== RECORDED INFORMATION

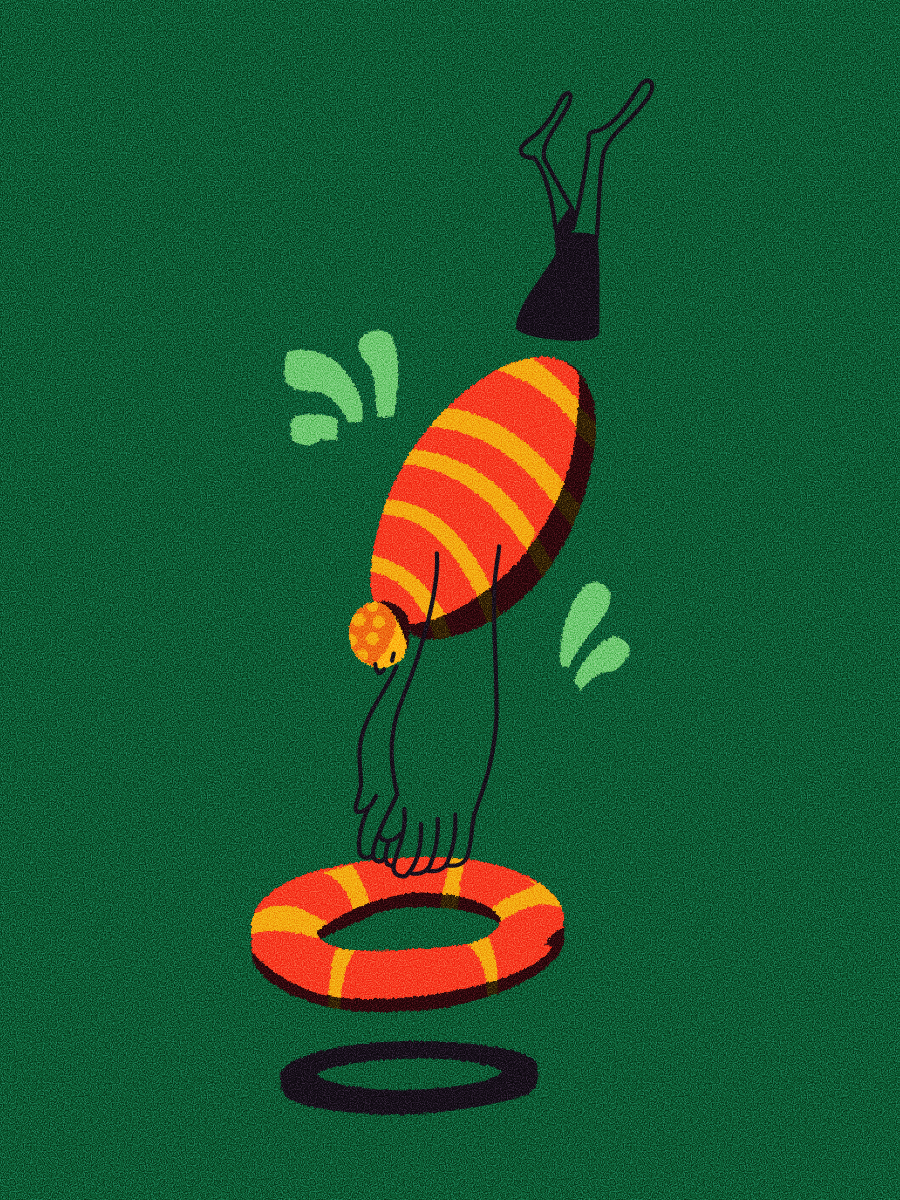
<!DOCTYPE html>
<html lang="en">
<head>
<meta charset="utf-8">
<title>Diver and lifebuoy</title>
<style>
:root{
  --water:#0b5a31;
  --splash:#6fca72;
  --red:#f6391f;
  --amber:#f3ab10;
  --cap:#ee6a12;
  --face:#fbb512;
  --ink:#160f19;
  --shade:#2d080c;
  --shade-stripe:#332006;
}
*{margin:0;padding:0;box-sizing:border-box}
html,body{width:900px;height:1200px;overflow:hidden;background:var(--water)}
.poster{display:block;width:900px;height:1200px}
.water{fill:var(--water)}
.splash{fill:var(--splash)}
.red{fill:var(--red)}
.stripe{fill:var(--amber)}
.cap{fill:var(--cap)}
.face{fill:var(--face)}
.ink{fill:var(--ink)}
.shade{fill:var(--shade)}
.shade-stripe{fill:var(--shade-stripe)}
.line{fill:none;stroke:var(--ink);stroke-width:4.8;stroke-linecap:round;stroke-linejoin:round}
.grain{mix-blend-mode:soft-light;opacity:.75}
</style>
</head>
<body>
<svg class="poster" viewBox="0 0 1024 1366" preserveAspectRatio="none" role="img" aria-label="A diver in a striped suit plunging towards a lifebuoy">
  <defs>
    <filter id="dry-brush" x="-5%" y="-5%" width="110%" height="110%" color-interpolation-filters="sRGB">
      <feTurbulence type="fractalNoise" baseFrequency=".28" numOctaves="2" seed="4" result="noise"/>
      <feDisplacementMap in="SourceGraphic" in2="noise" scale="4.5" xChannelSelector="R" yChannelSelector="G"/>
    </filter>
    <filter id="paper-grain" x="0" y="0" width="100%" height="100%" color-interpolation-filters="sRGB">
      <feTurbulence type="fractalNoise" baseFrequency=".75" numOctaves="2" seed="9"/>
      <feColorMatrix values="1.9 0 0 0 -.45  1.9 0 0 0 -.45  1.9 0 0 0 -.45  0 0 0 0 1"/>
    </filter>
    <path id="suit-outline" d="M600 408C628 402 652 412 661 426C674 444 679 464 678 490C676 545 653 610 621 652C584 700 530 729 487 728C474 727 466 722 463 711C440 705 424 692 422 672C418 625 440 550 476 502C512 453 562 415 600 408Z"/>
    <path id="suit-front" d="M600 408C628 402 651 412 659 427C659 445 658 465 655 490C652 520 644 548 632 573C610 622 578 656 545 678C520 696 492 709 463 711C440 705 424 692 422 672C418 625 440 550 476 502C512 453 562 415 600 408Z"/>
    <path id="buoy-outline" d="M286 1055C287 1020 330 992 405 982C440 975 500 973 540 979C590 988 640 1010 642 1045V1072C636 1108 560 1139 500 1148C455 1154 400 1154 365 1144C320 1132 288 1108 286 1086Z"/>
    <path id="buoy-top" d="M286 1055C287 1020 330 992 405 982C440 975 500 973 540 979C590 988 640 1010 642 1045L641 1056C632 1060 624 1066 620 1076L629 1078C612 1103 560 1121 500 1131C455 1138 400 1140 365 1132C330 1122 305 1104 286 1083Z"/>
    <path id="buoy-hole" d="M360 1061C390 1036 440 1017 480 1016C530 1018 562 1029 570 1047C567 1062 548 1070 530 1075C490 1080 430 1084 402 1081C378 1079 363 1071 360 1061Z"/>
    <clipPath id="suit-clip"><use href="#suit-outline"/></clipPath>
    <clipPath id="suit-front-clip"><use href="#suit-front"/></clipPath>
    <clipPath id="buoy-clip"><use href="#buoy-outline"/></clipPath>
    <clipPath id="buoy-top-clip"><use href="#buoy-top"/></clipPath>
    <clipPath id="hole-clip"><use href="#buoy-hole"/></clipPath>
    <clipPath id="cap-clip"><path d="M397 722C397 700 412 685 430 685C440 686 447 690 449 699C450 722 438 742 424 754C408 750 397 738 397 722Z"/></clipPath>
  </defs>

  <rect class="water" width="1024" height="1366"/>

  <g class="splash" id="splashes" filter="url(#dry-brush)">
    <path d="M327 401C338 396 365 396 385 414C404 434 416 458 412 480L396 481C390 464 375 448 360 446C348 446 335 445 325 436C323 425 323 410 327 401Z"/>
    <path d="M409 387C418 373 439 372 447 385C456 410 454 445 448 474L430 475C426 455 428 430 419 415C411 408 408 398 409 387Z"/>
    <path d="M332 476C342 470 370 470 384 477L383 501L364 500C360 508 345 509 335 503C330 497 330 486 332 476Z"/>
    <path d="M638 757C635 730 645 690 664 668C677 657 695 664 695 682C691 706 663 724 647 760Z"/>
    <path d="M653 775C660 755 677 733 698 724C710 725 719 736 716 745C708 758 700 766 690 765C678 768 668 776 661 787Z"/>
  </g>

  <g id="shadow" filter="url(#dry-brush)">
    <path class="ink" fill-rule="evenodd" d="M318 1222C333 1196 405 1186 465 1185C530 1184 605 1194 611 1210C613 1224 613 1240 600 1246C570 1257 500 1270 440 1269C388 1267 327 1260 322 1243C319 1237 319 1229 318 1222ZM360 1223C388 1208 440 1205 490 1205C530 1206 563 1213 571 1220C562 1233 500 1240 460 1241C420 1241 377 1236 360 1223Z"/>
  </g>

  <g id="lifebuoy" filter="url(#dry-brush)">
    <use class="shade" href="#buoy-outline"/>
    <g class="shade-stripe" clip-path="url(#buoy-clip)">
      <path d="M374 1130H388L387 1156H373Z"/>
      <path d="M553 1115H566L566 1145H556Z"/>
    </g>
    <use class="red" href="#buoy-top"/>
    <g class="stripe" clip-path="url(#buoy-top-clip)">
      <path d="M284 1046C300 1028 330 1026 349 1038L372 1050L360 1068C335 1060 310 1056 284 1064Z"/>
      <path d="M368 993L400 984C411 1000 418 1015 421 1030L402 1037C397 1016 385 1000 368 993Z"/>
      <path d="M512 972L531 974C525 992 522 1008 523 1024L502 1020C507 1004 510 992 512 972Z"/>
      <path d="M597 999L645 1018V1038C622 1020 592 1034 568 1050L557 1036C572 1022 596 1013 611 1007Z"/>
      <path d="M382 1080L406 1079C393 1098 388 1118 388 1142L373 1140C375 1118 376 1098 382 1080Z"/>
      <path d="M529 1073L556 1067C564 1085 567 1102 566 1125H554C553 1105 546 1085 529 1073Z"/>
    </g>
    <use class="shade" href="#buoy-hole"/>
    <g clip-path="url(#hole-clip)">
      <path class="shade-stripe" d="M503 1014L523 1016L521 1036L501 1034Z"/>
      <path class="water" d="M364 1069C388 1058 412 1048 430 1039C450 1032 485 1031 510 1034C535 1038 556 1043 567 1050L580 1060L560 1100H350Z"/>
    </g>
  </g>

  <g id="legs">
    <path class="line" d="M632 260C629 225 618 190 607 179C598 181 589 174 594 167C601 157 614 155 628 132C635 121 640 105 647 106C652 109 648 118 640 131C630 148 616 164 619 180C628 198 642 222 651 238"/>
    <path class="line" d="M652 260C660 230 666 195 670 165C668 151 672 150 680 149C700 142 715 118 726 101C733 89 741 90 742 97C743 108 730 120 720 132C705 148 692 158 687 173C681 200 682 235 679 270"/>
    <path class="ink" d="M632 290C610 325 588 348 587 374C596 385 640 389 660 388C675 387 682 384 682 377L682 300L680 268C670 265 660 264 650 265L656 242L649 234L631 260C630 272 633 282 632 290Z"/>
  </g>

  <g id="diver-suit" filter="url(#dry-brush)">
    <use class="shade" href="#suit-outline"/>
    <g class="shade-stripe" clip-path="url(#suit-clip)">
      <path d="M655 458L690 495L685 520L652 488Z"/>
      <path d="M640 552L672 590L662 612L630 573Z"/>
      <path d="M606 604L632 645L620 662L597 622Z"/>
      <path d="M554 665L575 712L560 724L542 677Z"/>
      <path d="M504 698L516 732L498 738L488 707Z"/>
    </g>
    <use class="red" href="#suit-front"/>
    <g class="stripe" clip-path="url(#suit-front-clip)">
      <path d="M594 400C622 417 645 440 664 462L658 490C640 462 605 430 560 420Z"/>
      <path d="M505 464C570 470 620 518 646 556L634 578C600 530 550 487 484 486Z"/>
      <path d="M464 511C540 516 585 565 610 606L600 627C565 575 520 530 452 528Z"/>
      <path d="M434 568C495 570 530 610 559 668L545 682C518 630 488 585 428 585Z"/>
      <path d="M416 632C460 635 485 665 509 702L491 713C470 675 450 653 416 650Z"/>
    </g>
  </g>

  <g id="head">
    <g filter="url(#dry-brush)">
      <path class="shade" d="M430 685C448 683 462 692 465 708C467 722 466 734 462 742L440 712Z"/>
      <path class="face" d="M397 722C397 700 412 685 428 685C446 690 456 708 463 736C462 748 452 759 434 761C412 760 397 742 397 722Z"/>
      <path class="cap" d="M397 722C397 700 412 685 428 685C440 688 448 697 451 707C449 728 438 745 424 758C408 752 397 738 397 722Z"/>
      <g class="stripe" clip-path="url(#cap-clip)">
        <circle cx="408" cy="706" r="7.5"/>
        <circle cx="424" cy="690" r="6.5"/>
        <circle cx="431" cy="708" r="7"/>
        <circle cx="424" cy="727" r="7.5"/>
        <circle cx="399" cy="729" r="7.5"/>
        <circle cx="412" cy="746" r="7"/>
      </g>
    </g>
    <path class="line" d="M448 744L446 752"/>
    <path class="line" d="M427 756C427 763 431 767 433 766L437 762"/>
  </g>

  <g class="line" id="arms">
    <path d="M451 759C440 787 408 820 409 860C409 875 412 885 410 898C408 910 402 920 406 924C415 926 424 916 428 906"/>
    <path d="M419 920C411 938 407 955 409 970C412 978 420 978 425 972"/>
    <path d="M497 630C500 670 480 740 460 790C443 830 442 862 452 904C444 922 436 935 431 949C426 960 423 970 425 977C429 982 434 981 438 978"/>
    <path d="M431 949C434 960 446 960 456 949"/>
    <path d="M442 959C439 968 437 979 441 984L447 986"/>
    <path d="M460 921C463 945 454 962 448 984C446 995 454 999 462 997C474 985 480 965 479 938"/>
    <path d="M468 994C476 996 484 993 489 986C496 970 499 950 498 932"/>
    <path d="M486 991C496 993 505 990 509 982C516 966 519 945 518 927"/>
    <path d="M508 985C520 987 529 983 532 974C537 958 536 942 540 926C552 893 563 860 565 815C565 750 560 700 563 662C564 646 567 634 568 622"/>
  </g>

  <rect class="grain" width="1024" height="1366" filter="url(#paper-grain)"/>
</svg>
</body>
</html>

====

Work through the records above. Copy every line with the string "fill".

> **SOLUTION BELOW**
.water{fill:var(--water)}
.splash{fill:var(--splash)}
.red{fill:var(--red)}
.stripe{fill:var(--amber)}
.cap{fill:var(--cap)}
.face{fill:var(--face)}
.ink{fill:var(--ink)}
.shade{fill:var(--shade)}
.shade-stripe{fill:var(--shade-stripe)}
.line{fill:none;stroke:var(--ink);stroke-width:4.8;stroke-linecap:round;stroke-linejoin:round}
    <path class="ink" fill-rule="evenodd" d="M318 1222C333 1196 405 1186 465 1185C530 1184 605 1194 611 1210C613 1224 613 1240 600 1246C570 1257 500 1270 440 1269C388 1267 327 1260 322 1243C319 1237 319 1229 318 1222ZM360 1223C388 1208 440 1205 490 1205C530 1206 563 1213 571 1220C562 1233 500 1240 460 1241C420 1241 377 1236 360 1223Z"/>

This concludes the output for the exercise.